Colin has worked hard to integrate wader habitats into the running of Threepwood over the last ten years, and his efforts have paid off with the return of lapwings in rough areas of grassland below his house. Many of these areas have always been wet and unproductive, and by tweaking their management and building a system of “wader scrapes”, the farm has been able to turn unprofitable land into a natural oasis. Visiting farmers were on hand to quiz Colin on the practicalities of doing similar work on their land, and expert advisors joined the discussion from RSPB Scotland, Scottish Association for Country Sports (SACS) and Tweed Forum. 

During the course of the event, attendees were also shown heather cutting and the impact of conservation grazing, and there was a chance for some to air concerns about forest expansion and the impact that trees can have on wader productivity. There was then a constructive discussion about the role of predator control and the realities of delivering this kind of work in a modern landscape. 

Patrick Laurie runs the Soil Association’s Farming with Nature program and was on hand to facilitate the day. He afterwards said “this is the first time that Working for Waders has gone out to gather ideas from people on the ground, and the reaction has been really positive. Lots of farmers are tired of being blamed for the decline of iconic birds like lapwings and curlews, and it’s clear that people are keen for a change of direction. There are plenty of things that farmers can do which will benefit waders and also contribute to the profitability of their business; today was about recognizing that, and demonstrating that conservation can work hand in hand with modern agriculture”. 

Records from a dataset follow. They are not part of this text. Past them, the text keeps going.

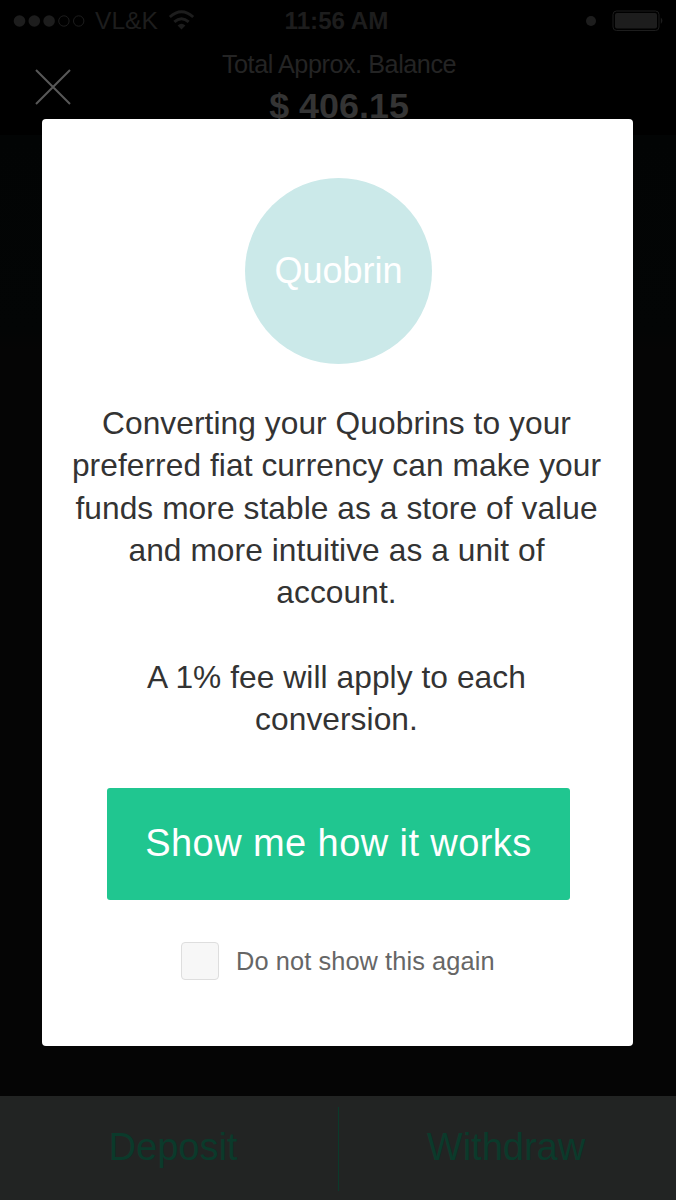
<!DOCTYPE html>
<html lang="en">
<head>
<meta charset="utf-8">
<title>Currency conversion notice</title>
<link rel="stylesheet" href="https://fonts.googleapis.com/css2?family=Arimo:wght@400;700&amp;display=swap">
<style>
:root {
  --screen: #050505;
  --header: #000000;
  --status-ink: #1d1d1d;
  --label-ink: #242424;
  --balance-ink: #343434;
  --close-ink: #585858;
  --card: #ffffff;
  --card-ink: #333333;
  --badge: #cbe9e9;
  --action: #20c690;
  --option-ink: #666666;
  --option-fill: #f7f7f7;
  --option-line: #dedede;
  --tabbar: #222423;
  --tab-ink: #0b3a2b;
}
* { box-sizing: border-box; margin: 0; padding: 0; }
html, body { width: 676px; height: 1200px; overflow: hidden; background: var(--screen); }
body { font-family: "Arimo", "Helvetica Neue", Helvetica, Arial, sans-serif; }
a { text-decoration: none; }
.screen { position: relative; width: 676px; height: 1200px; overflow: hidden; background: linear-gradient(#020404 136px, #030505 330px, var(--screen) 350px); }
.header { position: absolute; inset: 0 0 auto; height: 135px; background: var(--header); white-space: nowrap; }
.header p { position: absolute; }
.status-icons { position: absolute; left: 0; top: 0; width: 676px; height: 42px; fill: var(--status-ink); }
.status-icons .outline { fill: none; stroke: var(--status-ink); }
.header .carrier { left: 95px; top: 0; font-size: 24.6px; line-height: 42px; color: var(--status-ink); }
.header .time { left: 0; width: 673px; top: 0; text-align: center; font-size: 24.2px; font-weight: 700; line-height: 42px; color: var(--status-ink); }
.header .balance-label { left: 0; width: 678px; top: 43px; text-align: center; font-size: 25.2px; letter-spacing: -.45px; line-height: 42px; color: var(--label-ink); }
.header .balance { left: 0; width: 678px; top: 82px; text-align: center; font-size: 35.9px; font-weight: 700; line-height: 48px; color: var(--balance-ink); }
.close { position: absolute; left: 35px; top: 69px; width: 36px; height: 36px; }
.close svg { display: block; fill: none; stroke: var(--close-ink); stroke-width: 2; }
.dialog { position: absolute; left: 42px; top: 119px; width: 591px; height: 927px; border-radius: 4px; background: var(--card); color: var(--card-ink); white-space: nowrap; }
.badge { position: absolute; left: 203px; top: 59px; width: 187px; height: 186px; border-radius: 50%; background: var(--badge); color: var(--card); font-size: 36px; line-height: 186px; text-align: center; }
.message { position: absolute; left: 0; top: 283px; width: 589px; text-align: center; font-size: 31.7px; letter-spacing: .07px; line-height: 42.25px; }
.message p + p { margin-top: 42.25px; }
.action { position: absolute; left: 65px; top: 669px; width: 463px; height: 112px; border-radius: 3px; background: var(--action); color: var(--card); text-align: center; font-size: 38px; letter-spacing: .42px; line-height: 111px; }
.option { position: absolute; left: 139px; top: 823px; height: 38px; color: var(--option-ink); font-size: 25.35px; letter-spacing: .1px; line-height: 38px; }
.option .box { position: absolute; left: 0; top: 0; width: 38px; height: 38px; border: 1px solid var(--option-line); border-radius: 4px; background: var(--option-fill); }
.option .text { margin-left: 55px; }
.tabbar { position: absolute; left: 0; top: 1096px; width: 676px; height: 104px; background: var(--tabbar); font-size: 38px; line-height: 103px; }
.tabbar a { position: absolute; top: 0; width: 338px; text-align: center; color: var(--tab-ink); }
.tabbar .deposit { left: 4px; }
.tabbar .withdraw { left: 337px; }
.tabbar .divider { position: absolute; left: 338px; top: 11px; width: 1px; height: 84px; background: var(--tab-ink); }
</style>
</head>
<body>
<main class="screen">
  <header class="header">
    <svg class="status-icons" viewBox="0 0 676 42" aria-hidden="true">
      <defs><circle id="signal-dot" cy="21" r="5.8"/></defs>
      <use href="#signal-dot" x="19.5"/>
      <use href="#signal-dot" x="34.3"/>
      <use href="#signal-dot" x="49.1"/>
      <circle class="outline" cx="63.9" cy="21" r="5.2"/>
      <circle class="outline" cx="78.7" cy="21" r="5.2"/>
      <g class="wifi">
        <path d="M181.5 29.6 L177.6 25.4 Q181.500 22.200 185.400 25.400Z"/>
        <path class="outline" stroke-width="3" d="M174.300 21.900 Q181.500 15.700 188.700 21.900 M169.800 17 Q181.500 6.600 193.200 17"/>
      </g>
      <circle class="radio" cx="591" cy="21" r="5"/>
      <rect class="outline" x="613" y="11" width="46" height="19.500" rx="3.500"/>
      <rect x="615" y="13" width="42" height="15.500" rx="2"/>
      <path d="M660.800 17.500 q3.200 3.200 0 6.500z"/>
    </svg>
    <p class="carrier">VL&amp;K</p>
    <p class="time">11:56 AM</p>
    <a class="close" href="#" aria-label="Close">
      <svg width="36" height="36" viewBox="0 0 36 36" aria-hidden="true"><path d="M1 1 35 35M35 1 1 35"/></svg>
    </a>
    <p class="balance-label">Total Approx. Balance</p>
    <p class="balance">$ 406.15</p>
  </header>

  <nav class="tabbar">
    <a class="deposit" href="#">Deposit</a>
    <span class="divider"></span>
    <a class="withdraw" href="#">Withdraw</a>
  </nav>

  <section class="dialog" role="dialog" aria-label="About conversion">
    <div class="badge">Quobrin</div>
    <div class="message">
      <p>Converting your Quobrins to your<br>preferred fiat currency can make your<br>funds more stable as a store of value<br>and more intuitive as a unit of<br>account.</p>
      <p>A 1% fee will apply to each<br>conversion.</p>
    </div>
    <a class="action" href="#">Show me how it works</a>
    <div class="option"><span class="box"></span><span class="text">Do not show this again</span></div>
  </section>
</main>
</body>
</html>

This was echoed by Julia Stoddart, who sits on the the Working for Waders Raising Awareness and Best Practice Action Group. Julia said, “Wading birds need direct, on-the-ground action to halt and reverse their decline. Farmers and other land managers are best placed to carry out the vital conservation work required, and support to enable this work to happen is the driving force of the Working for Waders initiative. Events like today’s are crucial to getting the message out that waders can be saved, and that practical help exists to achieve positive change. We’re looking forward to following up with the farmers, gamekeepers and factors who came along to turn words into actions”.

Working For Waders